            Fun fact; Sakura moves on to be one of the most powerful characters in the manga and possibly the most powerful female definitely. Why? Because she refuses to be left behind by the boys.

          • Artemis

            Alright, one last thing before I go to bed.

            Media. Representation. Matters. Mikasa is not an isolated case, but one of thousands of female characters whose lives revolve solely around the male character. I teach preschool, and it scares me sometimes that these little girls who I love dearly are growing up receiving messages that women are accessories to men or serve mainly decorative purposes. Art reflects life, but life turns right back around and reflects art.

            I don’t have any delusions that I’ll change the world by pointing out the ways I was dissatisfied with Attack on Titan. I’m not going to revolutionize media with what I do here. I write this column in part for my own edification, in part to start discussions with others and maybe open up a few people’s eyes and encourage them to think as well, and in part because I enjoy it. I like critically analyzing media! And to say that I should think less is really fucking insulting. You are under no obligation to read my column if you don’t want to. You can continue to enjoy your anime without considering any sexist or homophobic or transphobic implications it may have. But if you think for one second that your desire to be intellectually lazy will do anyone any good, other than satisfy your sense of entitlement to have your completely useless opinion heard, you’re an idiot.

          • Irk

            It seems despite my best efforts you have misunderstood my position once again. I didn’t mean for you to stop doing what you love. I didn’t ask you to stop believing in what you believe in. If I wanted that, I’d be the problem. I’m not going to waste time spewing out more pointless arguments. I’ll end it on pointing out one last thing you said that was wrong.

            One person CAN make a difference. You may not revolutionize the media world with an article about Attack on Titan’s characterization… but do not sell yourself short, ever. I don’t argue because I hate people and I didn’t post what I posted because I wanted to start an argument. Sometime it’s easy to forget that the person who wrote the article is on the other side of your comment and I was just putting out a simple thought.

            One last thing to say. God bless you for being a teacher who loves her students.

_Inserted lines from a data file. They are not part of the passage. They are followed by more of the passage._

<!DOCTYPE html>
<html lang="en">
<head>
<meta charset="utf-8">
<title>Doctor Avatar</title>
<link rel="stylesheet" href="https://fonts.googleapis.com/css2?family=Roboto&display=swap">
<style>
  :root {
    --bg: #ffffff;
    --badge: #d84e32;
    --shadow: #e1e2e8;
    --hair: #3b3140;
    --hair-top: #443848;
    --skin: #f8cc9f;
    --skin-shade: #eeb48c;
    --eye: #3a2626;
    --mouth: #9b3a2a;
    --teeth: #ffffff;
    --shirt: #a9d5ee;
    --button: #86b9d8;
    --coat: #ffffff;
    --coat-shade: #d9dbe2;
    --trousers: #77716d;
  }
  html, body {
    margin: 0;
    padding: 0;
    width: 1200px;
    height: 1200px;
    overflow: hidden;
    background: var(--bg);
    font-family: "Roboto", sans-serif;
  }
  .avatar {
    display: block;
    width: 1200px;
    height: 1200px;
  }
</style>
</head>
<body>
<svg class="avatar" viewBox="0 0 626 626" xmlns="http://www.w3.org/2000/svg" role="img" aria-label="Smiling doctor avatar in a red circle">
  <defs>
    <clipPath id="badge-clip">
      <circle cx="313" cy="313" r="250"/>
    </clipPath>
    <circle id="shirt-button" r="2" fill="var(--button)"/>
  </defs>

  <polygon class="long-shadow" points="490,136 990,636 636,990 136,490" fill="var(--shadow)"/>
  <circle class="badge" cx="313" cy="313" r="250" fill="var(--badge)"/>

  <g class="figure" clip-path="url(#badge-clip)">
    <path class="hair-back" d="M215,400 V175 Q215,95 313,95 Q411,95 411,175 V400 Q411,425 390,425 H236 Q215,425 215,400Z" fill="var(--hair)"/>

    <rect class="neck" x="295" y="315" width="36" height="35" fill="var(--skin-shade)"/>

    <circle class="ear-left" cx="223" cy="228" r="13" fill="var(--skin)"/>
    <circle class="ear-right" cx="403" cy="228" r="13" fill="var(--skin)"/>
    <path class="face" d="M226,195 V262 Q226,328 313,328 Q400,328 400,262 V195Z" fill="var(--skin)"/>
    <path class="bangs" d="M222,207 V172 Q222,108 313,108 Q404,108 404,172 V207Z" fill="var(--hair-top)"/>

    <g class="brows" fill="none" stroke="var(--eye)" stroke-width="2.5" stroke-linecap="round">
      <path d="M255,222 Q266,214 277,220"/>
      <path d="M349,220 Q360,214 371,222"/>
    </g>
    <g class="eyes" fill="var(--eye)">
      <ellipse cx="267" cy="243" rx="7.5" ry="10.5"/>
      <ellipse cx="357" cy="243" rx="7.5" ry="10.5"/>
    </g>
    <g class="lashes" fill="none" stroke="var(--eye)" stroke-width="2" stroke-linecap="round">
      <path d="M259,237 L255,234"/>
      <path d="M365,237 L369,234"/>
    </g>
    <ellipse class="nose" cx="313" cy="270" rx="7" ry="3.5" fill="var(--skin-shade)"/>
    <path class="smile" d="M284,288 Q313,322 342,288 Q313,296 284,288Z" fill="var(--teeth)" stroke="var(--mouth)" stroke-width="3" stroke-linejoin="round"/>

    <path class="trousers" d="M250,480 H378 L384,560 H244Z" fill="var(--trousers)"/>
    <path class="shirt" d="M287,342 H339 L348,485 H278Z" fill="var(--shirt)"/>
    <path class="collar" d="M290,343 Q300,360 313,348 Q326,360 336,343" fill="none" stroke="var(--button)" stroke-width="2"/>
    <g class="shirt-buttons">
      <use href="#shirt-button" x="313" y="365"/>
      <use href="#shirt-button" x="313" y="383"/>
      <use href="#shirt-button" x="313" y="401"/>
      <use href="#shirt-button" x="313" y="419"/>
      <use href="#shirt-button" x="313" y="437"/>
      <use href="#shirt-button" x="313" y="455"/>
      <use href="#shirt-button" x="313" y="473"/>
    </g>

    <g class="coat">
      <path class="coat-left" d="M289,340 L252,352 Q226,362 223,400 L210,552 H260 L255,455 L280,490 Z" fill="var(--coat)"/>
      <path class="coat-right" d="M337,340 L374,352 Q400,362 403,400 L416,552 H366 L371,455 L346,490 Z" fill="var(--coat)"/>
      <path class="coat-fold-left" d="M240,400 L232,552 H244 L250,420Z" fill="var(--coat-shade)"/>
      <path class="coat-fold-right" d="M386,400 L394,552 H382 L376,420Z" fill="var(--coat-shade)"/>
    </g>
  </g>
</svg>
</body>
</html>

Especially at such a young and important age. I may not agree with all of your views but I do agree that perceptions are a mess on all sides.

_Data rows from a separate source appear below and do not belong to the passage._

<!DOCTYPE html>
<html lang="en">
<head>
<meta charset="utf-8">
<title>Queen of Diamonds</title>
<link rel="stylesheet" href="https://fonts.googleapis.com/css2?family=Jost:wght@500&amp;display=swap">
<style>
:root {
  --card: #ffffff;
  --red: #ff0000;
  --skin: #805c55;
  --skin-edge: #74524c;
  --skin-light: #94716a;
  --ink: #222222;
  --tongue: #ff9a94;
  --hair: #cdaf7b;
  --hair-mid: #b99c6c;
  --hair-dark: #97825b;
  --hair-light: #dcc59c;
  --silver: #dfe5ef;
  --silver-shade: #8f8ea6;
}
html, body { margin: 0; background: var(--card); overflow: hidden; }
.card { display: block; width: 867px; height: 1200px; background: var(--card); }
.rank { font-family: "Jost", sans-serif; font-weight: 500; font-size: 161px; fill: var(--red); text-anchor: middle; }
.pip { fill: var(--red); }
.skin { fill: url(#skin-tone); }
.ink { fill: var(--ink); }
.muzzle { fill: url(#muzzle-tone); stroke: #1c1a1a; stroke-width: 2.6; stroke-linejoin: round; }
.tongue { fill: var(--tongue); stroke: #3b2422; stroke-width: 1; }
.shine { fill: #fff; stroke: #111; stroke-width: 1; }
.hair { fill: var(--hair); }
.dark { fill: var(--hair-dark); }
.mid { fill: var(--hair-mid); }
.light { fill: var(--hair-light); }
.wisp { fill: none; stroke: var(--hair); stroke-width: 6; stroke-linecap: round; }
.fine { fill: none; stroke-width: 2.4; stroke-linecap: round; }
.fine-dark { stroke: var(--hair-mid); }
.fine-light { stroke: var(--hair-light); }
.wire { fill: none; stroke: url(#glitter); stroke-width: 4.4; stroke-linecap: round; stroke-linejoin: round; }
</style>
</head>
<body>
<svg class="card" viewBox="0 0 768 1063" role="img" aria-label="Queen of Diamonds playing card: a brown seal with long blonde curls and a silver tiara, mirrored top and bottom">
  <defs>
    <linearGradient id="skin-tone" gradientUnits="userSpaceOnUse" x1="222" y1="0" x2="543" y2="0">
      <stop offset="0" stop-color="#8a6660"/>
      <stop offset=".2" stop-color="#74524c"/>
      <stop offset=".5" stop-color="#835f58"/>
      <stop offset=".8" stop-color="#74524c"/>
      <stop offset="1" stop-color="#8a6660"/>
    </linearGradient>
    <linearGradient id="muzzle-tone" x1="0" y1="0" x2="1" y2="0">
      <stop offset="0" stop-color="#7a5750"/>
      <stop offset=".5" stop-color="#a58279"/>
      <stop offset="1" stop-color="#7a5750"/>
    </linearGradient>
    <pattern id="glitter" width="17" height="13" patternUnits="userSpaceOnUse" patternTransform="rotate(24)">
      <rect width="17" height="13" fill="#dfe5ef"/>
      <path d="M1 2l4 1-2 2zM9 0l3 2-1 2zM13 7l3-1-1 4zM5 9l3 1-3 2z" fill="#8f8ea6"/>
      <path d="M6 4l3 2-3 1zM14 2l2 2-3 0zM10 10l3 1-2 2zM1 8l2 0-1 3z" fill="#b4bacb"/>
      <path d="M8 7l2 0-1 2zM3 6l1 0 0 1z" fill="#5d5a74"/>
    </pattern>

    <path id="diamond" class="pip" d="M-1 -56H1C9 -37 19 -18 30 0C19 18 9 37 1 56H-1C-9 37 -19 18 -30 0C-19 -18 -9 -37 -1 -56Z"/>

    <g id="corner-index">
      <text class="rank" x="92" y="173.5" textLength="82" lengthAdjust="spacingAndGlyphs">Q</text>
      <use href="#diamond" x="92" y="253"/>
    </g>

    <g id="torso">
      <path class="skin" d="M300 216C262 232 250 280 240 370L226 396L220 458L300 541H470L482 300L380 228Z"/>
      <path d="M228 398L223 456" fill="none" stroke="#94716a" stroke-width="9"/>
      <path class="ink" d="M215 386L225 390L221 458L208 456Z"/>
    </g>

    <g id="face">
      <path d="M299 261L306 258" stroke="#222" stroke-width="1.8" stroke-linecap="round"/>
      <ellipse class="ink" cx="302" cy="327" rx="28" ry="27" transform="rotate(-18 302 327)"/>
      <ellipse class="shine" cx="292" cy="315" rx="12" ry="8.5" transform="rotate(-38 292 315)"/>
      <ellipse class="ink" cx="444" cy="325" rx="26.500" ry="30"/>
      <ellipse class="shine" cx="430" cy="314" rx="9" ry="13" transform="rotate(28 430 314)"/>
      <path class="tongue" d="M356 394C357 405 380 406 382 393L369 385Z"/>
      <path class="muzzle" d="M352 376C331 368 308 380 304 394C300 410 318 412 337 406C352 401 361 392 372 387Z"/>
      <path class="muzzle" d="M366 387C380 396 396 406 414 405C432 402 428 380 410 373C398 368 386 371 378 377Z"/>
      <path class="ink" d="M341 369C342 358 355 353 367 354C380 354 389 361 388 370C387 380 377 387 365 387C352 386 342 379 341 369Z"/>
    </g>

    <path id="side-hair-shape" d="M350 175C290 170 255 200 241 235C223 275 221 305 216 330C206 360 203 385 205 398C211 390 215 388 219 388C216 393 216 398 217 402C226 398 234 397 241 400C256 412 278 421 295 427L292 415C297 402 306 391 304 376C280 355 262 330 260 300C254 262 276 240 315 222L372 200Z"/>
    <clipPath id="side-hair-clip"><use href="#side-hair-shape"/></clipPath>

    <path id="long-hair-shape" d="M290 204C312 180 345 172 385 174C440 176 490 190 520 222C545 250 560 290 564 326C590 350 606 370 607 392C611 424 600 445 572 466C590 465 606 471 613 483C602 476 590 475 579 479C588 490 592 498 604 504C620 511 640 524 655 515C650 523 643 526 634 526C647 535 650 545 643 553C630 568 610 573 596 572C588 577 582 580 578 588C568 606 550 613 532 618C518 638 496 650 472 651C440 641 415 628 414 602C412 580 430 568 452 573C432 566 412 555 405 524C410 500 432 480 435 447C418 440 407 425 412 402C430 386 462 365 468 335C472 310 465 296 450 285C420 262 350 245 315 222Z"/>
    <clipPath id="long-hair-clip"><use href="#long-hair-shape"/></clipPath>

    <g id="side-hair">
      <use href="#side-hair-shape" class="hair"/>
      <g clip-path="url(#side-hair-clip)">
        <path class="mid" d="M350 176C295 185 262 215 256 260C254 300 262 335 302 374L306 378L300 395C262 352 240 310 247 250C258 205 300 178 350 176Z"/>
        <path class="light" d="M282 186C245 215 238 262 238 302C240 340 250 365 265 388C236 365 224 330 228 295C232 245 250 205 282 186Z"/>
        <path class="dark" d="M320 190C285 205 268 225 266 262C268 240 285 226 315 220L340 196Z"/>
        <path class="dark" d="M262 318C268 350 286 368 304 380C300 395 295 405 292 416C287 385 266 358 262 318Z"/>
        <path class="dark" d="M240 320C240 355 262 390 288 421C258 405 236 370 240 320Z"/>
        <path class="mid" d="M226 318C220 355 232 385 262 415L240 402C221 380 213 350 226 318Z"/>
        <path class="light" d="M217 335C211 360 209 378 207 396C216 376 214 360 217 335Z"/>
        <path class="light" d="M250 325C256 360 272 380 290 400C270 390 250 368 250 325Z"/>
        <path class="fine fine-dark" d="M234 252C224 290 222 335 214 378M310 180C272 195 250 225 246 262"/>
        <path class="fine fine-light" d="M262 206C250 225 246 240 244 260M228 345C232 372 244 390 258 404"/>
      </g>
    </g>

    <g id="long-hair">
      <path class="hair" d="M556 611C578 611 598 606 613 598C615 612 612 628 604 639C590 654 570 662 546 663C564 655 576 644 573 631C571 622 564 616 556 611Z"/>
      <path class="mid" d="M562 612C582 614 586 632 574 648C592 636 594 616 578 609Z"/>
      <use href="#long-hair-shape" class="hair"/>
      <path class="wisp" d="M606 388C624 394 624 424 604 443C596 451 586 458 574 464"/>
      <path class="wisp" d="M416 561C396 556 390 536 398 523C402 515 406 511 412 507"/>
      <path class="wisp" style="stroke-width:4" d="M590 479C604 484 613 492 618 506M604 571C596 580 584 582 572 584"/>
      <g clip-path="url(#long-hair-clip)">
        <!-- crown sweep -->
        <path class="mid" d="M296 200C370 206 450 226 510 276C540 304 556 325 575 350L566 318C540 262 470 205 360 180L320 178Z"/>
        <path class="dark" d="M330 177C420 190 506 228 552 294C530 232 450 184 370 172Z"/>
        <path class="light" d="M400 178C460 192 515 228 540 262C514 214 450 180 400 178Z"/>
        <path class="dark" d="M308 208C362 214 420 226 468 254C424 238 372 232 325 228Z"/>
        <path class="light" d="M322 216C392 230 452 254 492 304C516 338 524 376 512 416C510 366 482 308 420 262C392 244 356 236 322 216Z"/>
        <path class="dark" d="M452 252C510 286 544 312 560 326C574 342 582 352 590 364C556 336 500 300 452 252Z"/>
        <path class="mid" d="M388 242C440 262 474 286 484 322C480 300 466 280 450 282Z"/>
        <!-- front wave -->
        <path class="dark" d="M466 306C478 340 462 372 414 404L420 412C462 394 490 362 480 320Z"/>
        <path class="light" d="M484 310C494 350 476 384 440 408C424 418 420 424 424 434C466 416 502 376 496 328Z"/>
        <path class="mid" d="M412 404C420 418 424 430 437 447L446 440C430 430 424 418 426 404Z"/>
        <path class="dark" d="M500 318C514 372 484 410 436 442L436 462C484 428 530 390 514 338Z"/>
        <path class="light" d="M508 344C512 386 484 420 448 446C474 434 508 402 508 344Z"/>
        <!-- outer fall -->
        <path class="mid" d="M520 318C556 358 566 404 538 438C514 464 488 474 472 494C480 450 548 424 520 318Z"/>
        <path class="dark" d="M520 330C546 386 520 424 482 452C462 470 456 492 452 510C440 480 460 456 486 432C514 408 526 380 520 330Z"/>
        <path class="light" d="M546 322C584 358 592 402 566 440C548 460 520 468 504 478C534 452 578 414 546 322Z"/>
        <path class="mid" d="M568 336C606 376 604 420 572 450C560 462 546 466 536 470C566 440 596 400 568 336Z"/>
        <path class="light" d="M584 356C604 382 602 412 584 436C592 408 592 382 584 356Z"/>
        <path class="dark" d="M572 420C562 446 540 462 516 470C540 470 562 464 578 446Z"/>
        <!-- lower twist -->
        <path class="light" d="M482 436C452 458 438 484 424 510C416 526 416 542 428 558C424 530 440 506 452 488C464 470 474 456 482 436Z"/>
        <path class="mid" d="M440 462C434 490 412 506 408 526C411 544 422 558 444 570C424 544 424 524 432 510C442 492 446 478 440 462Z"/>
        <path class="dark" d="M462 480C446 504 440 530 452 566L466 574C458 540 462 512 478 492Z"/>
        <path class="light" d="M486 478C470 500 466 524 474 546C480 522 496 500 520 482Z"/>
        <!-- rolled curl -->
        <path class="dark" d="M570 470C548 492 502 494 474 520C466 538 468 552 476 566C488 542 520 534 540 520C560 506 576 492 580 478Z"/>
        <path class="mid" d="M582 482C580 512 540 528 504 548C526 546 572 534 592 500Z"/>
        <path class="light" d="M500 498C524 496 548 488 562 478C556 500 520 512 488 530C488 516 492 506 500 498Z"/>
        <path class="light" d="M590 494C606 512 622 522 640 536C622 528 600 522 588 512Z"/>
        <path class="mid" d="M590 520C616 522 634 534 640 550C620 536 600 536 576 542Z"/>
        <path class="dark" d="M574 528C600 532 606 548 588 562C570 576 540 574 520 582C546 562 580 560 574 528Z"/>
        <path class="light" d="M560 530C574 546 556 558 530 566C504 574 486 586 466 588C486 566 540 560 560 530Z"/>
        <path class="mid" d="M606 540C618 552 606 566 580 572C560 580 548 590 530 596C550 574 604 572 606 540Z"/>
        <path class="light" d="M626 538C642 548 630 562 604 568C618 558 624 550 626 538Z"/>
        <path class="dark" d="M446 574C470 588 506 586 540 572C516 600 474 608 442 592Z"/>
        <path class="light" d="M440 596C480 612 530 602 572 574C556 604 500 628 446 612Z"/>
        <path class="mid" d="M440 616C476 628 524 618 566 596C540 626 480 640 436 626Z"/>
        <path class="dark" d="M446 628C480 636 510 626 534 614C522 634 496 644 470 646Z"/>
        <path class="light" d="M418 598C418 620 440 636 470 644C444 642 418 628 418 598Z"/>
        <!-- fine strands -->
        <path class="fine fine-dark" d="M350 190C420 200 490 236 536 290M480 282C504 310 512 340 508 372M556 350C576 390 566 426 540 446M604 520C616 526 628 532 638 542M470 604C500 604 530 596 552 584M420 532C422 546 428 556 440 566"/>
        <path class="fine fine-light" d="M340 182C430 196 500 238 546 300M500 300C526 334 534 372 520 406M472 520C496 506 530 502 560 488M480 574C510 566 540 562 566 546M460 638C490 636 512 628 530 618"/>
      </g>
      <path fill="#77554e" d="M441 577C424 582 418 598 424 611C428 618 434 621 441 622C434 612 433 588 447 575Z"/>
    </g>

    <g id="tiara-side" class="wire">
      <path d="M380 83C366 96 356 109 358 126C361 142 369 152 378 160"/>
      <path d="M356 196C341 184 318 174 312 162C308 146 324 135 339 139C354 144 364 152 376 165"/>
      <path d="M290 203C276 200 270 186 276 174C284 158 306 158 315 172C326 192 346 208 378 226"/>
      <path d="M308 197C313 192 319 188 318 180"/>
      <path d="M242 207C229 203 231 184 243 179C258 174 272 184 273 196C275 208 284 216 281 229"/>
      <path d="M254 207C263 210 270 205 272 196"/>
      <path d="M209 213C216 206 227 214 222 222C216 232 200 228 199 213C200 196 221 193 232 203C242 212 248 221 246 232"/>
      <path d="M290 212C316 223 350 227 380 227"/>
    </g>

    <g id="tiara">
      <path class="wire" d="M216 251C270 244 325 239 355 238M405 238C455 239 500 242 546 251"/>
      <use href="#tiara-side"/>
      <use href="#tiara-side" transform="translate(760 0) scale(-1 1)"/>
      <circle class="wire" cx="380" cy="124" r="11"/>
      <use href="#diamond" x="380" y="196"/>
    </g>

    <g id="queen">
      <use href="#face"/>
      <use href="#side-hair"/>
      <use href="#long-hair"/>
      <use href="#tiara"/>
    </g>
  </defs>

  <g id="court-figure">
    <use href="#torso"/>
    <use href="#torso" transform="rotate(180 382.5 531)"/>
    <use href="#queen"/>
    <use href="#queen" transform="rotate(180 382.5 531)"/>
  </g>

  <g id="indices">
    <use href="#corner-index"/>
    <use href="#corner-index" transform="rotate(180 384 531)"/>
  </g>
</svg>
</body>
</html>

          • Artemis

            Thank you for your kind words on my profession. It’s rewarding and I love it, but it’s tough job and it’s always nice to be appreciated.

            Now that things have calmed down, I do want to point out why I was so irked (see what I did there?). You said you just wanted to state an opinion, but what you called your opinion was an imperative statement telling me not to write things like this. I welcome discussion and have no problem with people disagreeing with me – a lot of my friends like Attack on Titan and Mikasa. What you posted, however, was unproductive and contributed nothing. You may not have intended to silence me, but when you tell someone to “stop overanalyzing things” (which in my liberal arts loving feminist social justice activist opinion is impossible), that’s the effect. You were in effect telling me to stop saying things because you don’t like them. I hope that you’ll think about this next time you want to comment on something.

          • Irk

            I certainly will think before I comment next time. If this has taught me nothing else, it taught me that. I’ve always criticized people for leaving comments without thinking and I regret doing so myself. Have a pleasant day.

        • Artemis

          Seriously, if you don’t want to read critical analysis, why in the world would you have clicked this? I use both the word “feminism” and “feminist” in the title. What were you expecting?

          • Irk

            On a side note, to address the question of “why read this if you saw feminist and feminism in the title?” I suppose I was hoping to find something slightly different than I read. Not sure how to put it to words without portraying it wrong.

    • Artemis